The following happened after I finally left the Witnesses, but it still hurt and angered me:
Three years after I disassociated myself, daddy became ill with cancer. At his request, I went to the Kingdom Hall with him a few Sundays to give him some hope that I might try to be reinstated. I felt sick every time I walked through those doors and then had to sit there while they shunned us both as if we were invisible. I knew I had no intentions of ever going back, but I was there out of love for my father. As my way to give him some inner-peace, I let him believe that I would return some day. I could not hurt him anymore than he already was.
Shortly after my father was disfellowshipped, he found out that he was dying from pancreatic cancer and would only live another six months. Right away he started going back to the Kingdom Hall, hoping he could be reinstated. He finally wrote a letter to the overseer and begged for another chance, especially since all the elders were his nephews – except for one. That one man actually phoned my father on his death-bed and insulted him. It broke his heart when that elder told my father that he did not believe that he was “really remorseful for his actions” and that he was “only trying to save his life.” The elder told my father that “it will be in Jehovah’s hands” as to whether he would be resurrected or not.
How can a “loving, caring, organization” refuse a repenting, dying man asking for a chance for peace of mind?

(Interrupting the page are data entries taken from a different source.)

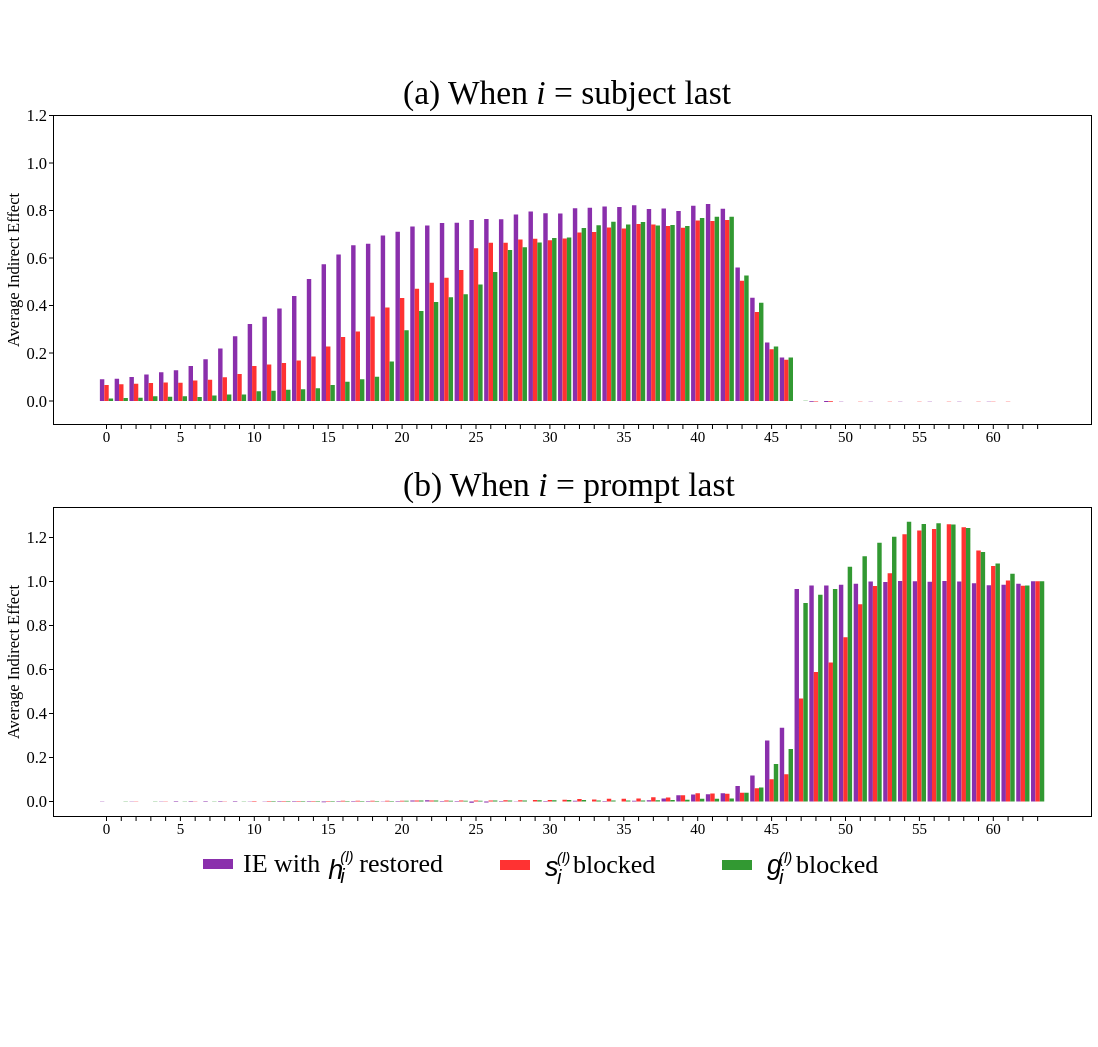
<!DOCTYPE html>
<html lang="en">
<head>
<meta charset="utf-8">
<title>Average Indirect Effect by layer</title>
<style>
:root { --paper: #fff; --ink: #000; --restored: #8a2fac; --s-blocked: #ff3232; --g-blocked: #329932; }
* { box-sizing: border-box; margin: 0; padding: 0; }
body { width: 1098px; height: 1047px; overflow: hidden; background: var(--paper); color: var(--ink); font-family: "Liberation Serif", serif; }
main { padding-top: 73px; }
.charts { display: flex; flex-direction: column; gap: 15px; }
h2 { height: 37px; padding-left: 403px; font-size: 33.5px; font-weight: 400; line-height: 40px; white-space: nowrap; }
.plot { display: block; width: 1098px; height: 340px; }
.frame { fill: none; stroke: var(--ink); stroke-width: 1; }
.ticks { stroke: var(--ink); stroke-width: 1; fill: none; }
.values { font-size: 16.5px; text-anchor: end; }
.layers { font-size: 15px; text-anchor: middle; }
.axis-name { font-size: 16.5px; text-anchor: middle; }
.bars path { fill: none; stroke-width: .3; }
.restored { stroke: var(--restored); }
.s-blocked { stroke: var(--s-blocked); }
.g-blocked { stroke: var(--g-blocked); }
.legend { display: grid; grid-template-columns: 297px 222px 200px; margin: 6px 0 0 203px; list-style: none; font-size: 26px; line-height: 30px; }
.legend li { display: flex; align-items: center; white-space: nowrap; }
.legend li + li { padding-top: 2px; }
.swatch { width: 30px; height: 10px; margin-right: 15px; background: var(--tone); }
.legend li:first-child .swatch { margin-right: 10px; }
.symbol { position: relative; height: 30px; font-family: "Liberation Sans", sans-serif; font-style: italic; font-size: 27px; }
.symbol b { position: relative; top: var(--drop); font-weight: 400; }
.symbol sup, .symbol sub { position: absolute; left: 12px; }
.symbol sup { top: 0; font-size: 15px; line-height: 15px; }
.symbol sub { top: 17px; font-size: 20px; line-height: 20px; }
.symbol-h { width: 31px; margin-left: 8px; --drop: 6px; }
.symbol-s { width: 28px; --drop: 2px; }
.symbol-g { width: 29px; --drop: 0px; }
</style>
</head>
<body>
<main>
<div class="charts">
<section>
<h2>(a) When <i>i</i> = subject last</h2>
<svg class="plot" viewBox="0 0 1098 340" role="img" aria-label="Bar chart of average indirect effect at the last subject token">
<defs>
<g id="axes">
<rect class="frame" x="53.5" y="5.5" width="1038" height="309"/>
<path d="M106 317H1039" fill="none" stroke="#000" stroke-width="4" stroke-dasharray="1 13.78"/>
<g class="layers">
<text x="106.5" y="332">0</text><text x="180.4" y="332">5</text><text x="254.3" y="332">10</text><text x="328.2" y="332">15</text><text x="402" y="332">20</text><text x="476" y="332">25</text><text x="550" y="332">30</text><text x="624" y="332">35</text><text x="697.7" y="332">40</text><text x="771.6" y="332">45</text><text x="845.5" y="332">50</text><text x="919.4" y="332">55</text><text x="993.3" y="332">60</text>
</g>
<text class="axis-name" transform="translate(19 160) rotate(-90)">Average Indirect Effect</text>
</g>
</defs>
<g class="bars">
<path class="restored" transform="translate(102.1 291) scale(14.78 -.238)" d="M0 0V91M1 0V93M2 0V101M3 0V111M4 0V121M5 0V129M6 0V147M7 0V175M8 0V221M9 0V272M10 0V324M11 0V354M12 0V389M13 0V441M14 0V513M15 0V575M16 0V616M17 0V654M18 0V661M19 0V695M20 0V711M21 0V733M22 0V737M23 0V748M24 0V749M25 0V760M26 0V765M27 0V764M28 0V784M29 0V796M30 0V789M31 0V788M32 0V810M33 0V812M34 0V817M35 0V815M36 0V823M37 0V807M38 0V809M39 0V798M40 0V820M41 0V828M42 0V808M43 0V561M44 0V434M45 0V246M46 0V183M48 0V-3M49 0V-4M50 0V-1M52 0V-1M54 0V-1M56 0V-1M58 0V-1M60 0V-1"/>
<path class="s-blocked" transform="translate(106.5 291) scale(14.78 -.238)" d="M0 0V67M1 0V70M2 0V72M3 0V76M4 0V78M5 0V77M6 0V86M7 0V89M8 0V100M9 0V113M10 0V147M11 0V153M12 0V160M13 0V170M14 0V187M15 0V229M16 0V269M17 0V292M18 0V355M19 0V393M20 0V433M21 0V472M22 0V497M23 0V518M24 0V550M25 0V642M26 0V665M27 0V665M28 0V679M29 0V682M30 0V675M31 0V683M32 0V708M33 0V710M34 0V729M35 0V725M36 0V744M37 0V742M38 0V735M39 0V728M40 0V758M41 0V756M42 0V760M43 0V505M44 0V374M45 0V217M46 0V173M48 0V-2M49 0V-3M51 0V-1M53 0V-1M55 0V-1M57 0V-1M59 0V-1M60 0V-1M61 0V-1"/>
<path class="g-blocked" transform="translate(110.9 291) scale(14.78 -.238)" d="M0 0V10M1 0V13M2 0V14M3 0V20M4 0V18M5 0V20M6 0V17M7 0V23M8 0V27M9 0V27M10 0V41M11 0V43M12 0V47M13 0V49M14 0V54M15 0V67M16 0V81M17 0V91M18 0V102M19 0V166M20 0V297M21 0V378M22 0V416M23 0V436M24 0V449M25 0V490M26 0V542M27 0V634M28 0V646M29 0V666M30 0V685M31 0V687M32 0V727M33 0V738M34 0V753M35 0V742M36 0V752M37 0V737M38 0V739M39 0V735M40 0V769M41 0V774M42 0V774M43 0V527M44 0V413M45 0V229M46 0V183M47 0V1"/>
</g>
<use href="#axes"/>
<path class="ticks" d="M49 5.5h4M49 53h4M49 100.5h4M49 148h4M49 195.5h4M49 243h4M49 291h4"/>
<g class="values">
<text x="47" y="11">1.2</text><text x="47" y="59">1.0</text><text x="47" y="106">0.8</text><text x="47" y="154">0.6</text><text x="47" y="201">0.4</text><text x="47" y="249">0.2</text><text x="47" y="297">0.0</text>
</g>
</svg>
</section>
<section>
<h2>(b) When <i>i</i> = prompt last</h2>
<svg class="plot" viewBox="0 0 1098 340" role="img" aria-label="Bar chart of average indirect effect at the last prompt token">
<g class="bars">
<path class="restored" transform="translate(102.1 299.5) scale(14.78 -.2203)" d="M0 0V1M2 0V1M4 0V-1M5 0V-2M6 0V-2M7 0V-2M8 0V-2M9 0V-2M10 0V-1M11 0V-1M12 0V-2M13 0V-2M14 0V-2M15 0V-3M16 0V-2M17 0V-2M18 0V-2M19 0V-1M20 0V2M21 0V4M22 0V6M23 0V2M24 0V-2M25 0V-6M26 0V-5M27 0V-2M28 0V1M30 0V2M32 0V3M34 0V2M36 0V3M37 0V6M38 0V14M39 0V28M40 0V32M41 0V33M42 0V37M43 0V70M44 0V118M45 0V277M46 0V335M47 0V965M48 0V980M49 0V980M50 0V984M51 0V988M52 0V999M53 0V996M54 0V1001M55 0V1000M56 0V997M57 0V1001M58 0V999M59 0V991M60 0V982M61 0V984M62 0V988M63 0V1000"/>
<path class="s-blocked" transform="translate(106.5 299.5) scale(14.78 -.2203)" d="M2 0V1M4 0V1M6 0V1M8 0V1M10 0V2M11 0V2M12 0V2M13 0V2M14 0V2M15 0V2M16 0V3M17 0V3M18 0V3M19 0V3M20 0V3M21 0V4M22 0V4M23 0V4M24 0V5M25 0V5M26 0V5M27 0V6M28 0V6M29 0V7M30 0V7M31 0V8M32 0V11M33 0V9M34 0V13M35 0V12M36 0V14M37 0V19M38 0V18M39 0V28M40 0V37M41 0V36M42 0V35M43 0V40M44 0V60M45 0V101M46 0V124M47 0V468M48 0V588M49 0V631M50 0V746M51 0V895M52 0V978M53 0V1036M54 0V1213M55 0V1230M56 0V1237M57 0V1258M58 0V1245M59 0V1139M60 0V1069M61 0V1003M62 0V979M63 0V1000"/>
<path class="g-blocked" transform="translate(110.9 299.5) scale(14.78 -.2203)" d="M1 0V1M3 0V1M5 0V1M7 0V1M9 0V1M11 0V2M12 0V2M13 0V2M14 0V2M15 0V2M16 0V2M17 0V2M18 0V2M19 0V2M20 0V3M21 0V4M22 0V4M23 0V3M24 0V3M25 0V3M26 0V4M27 0V4M28 0V5M29 0V6M30 0V6M31 0V7M32 0V7M33 0V5M34 0V5M35 0V5M36 0V5M37 0V6M38 0V7M39 0V8M40 0V12M41 0V12M42 0V14M43 0V40M44 0V63M45 0V170M46 0V238M47 0V901M48 0V938M49 0V965M50 0V1066M51 0V1113M52 0V1175M53 0V1202M54 0V1270M55 0V1260M56 0V1263M57 0V1257M58 0V1241M59 0V1133M60 0V1080M61 0V1034M62 0V980M63 0V1000"/>
</g>
<use href="#axes"/>
<path class="ticks" d="M49 35.5h4M49 79.5h4M49 123.5h4M49 167.5h4M49 211.5h4M49 255.5h4M49 299.5h4"/>
<g class="values">
<text x="47" y="41">1.2</text><text x="47" y="85">1.0</text><text x="47" y="129">0.8</text><text x="47" y="173">0.6</text><text x="47" y="217">0.4</text><text x="47" y="261">0.2</text><text x="47" y="305">0.0</text>
</g>
</svg>
</section>
</div>
<ul class="legend">
<li style="--tone: var(--restored)"><span class="swatch"></span><span>IE with</span><span class="symbol symbol-h"><b>h</b><sup>(l)</sup><sub>i</sub></span><span>restored</span></li>
<li style="--tone: var(--s-blocked)"><span class="swatch"></span><span class="symbol symbol-s"><b>s</b><sup>(l)</sup><sub>i</sub></span><span>blocked</span></li>
<li style="--tone: var(--g-blocked)"><span class="swatch"></span><span class="symbol symbol-g"><b>g</b><sup>(l)</sup><sub>i</sub></span><span>blocked</span></li>
</ul>
</main>
</body>
</html>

I pray that before he passed my father opened his eyes to see the love of Jesus Christ.
I don’t want to seem contradictory as I express my feelings about my father. It’s true that he was terrible to all of us while I was growing up, but after the divorce and scandal involving my mother and ex boyfriend, Dad took me in for a while and he was always there for me until the day he died.
I’ve never stepped back into the Kingdom Hall since his death.
I haven’t been a Witness for over twenty years. My mother and one brother still remain Jehovah’s Witnesses to this day. My mother and I have no relationship. Over the years she has made it clear that she has no love for me. Even though my brother considers me an “apostate,” I still love him. Maybe someday he will open his eyes to the false teachings and all that is wrong with the organization he is still involved with. I won’t change my mind again.
As far as what I do now? I stay at home and read my Bible. I tried several Churches and just felt closed in even though I believe much the same way. I occasionally visit different churches with my friends, but don’t want to be a member of any of them.
I’m finally at peace with my Heavenly Father.
Editor’s notes: Faith Wilson lives in the southeastern United States. Recently she’s been reading and commenting on online articles that discuss the Watchtower Society’s dysfunctional environment. After years of personal and family turmoil, she says that she has finally found a measure of peace in her life and a close personal relationship to God.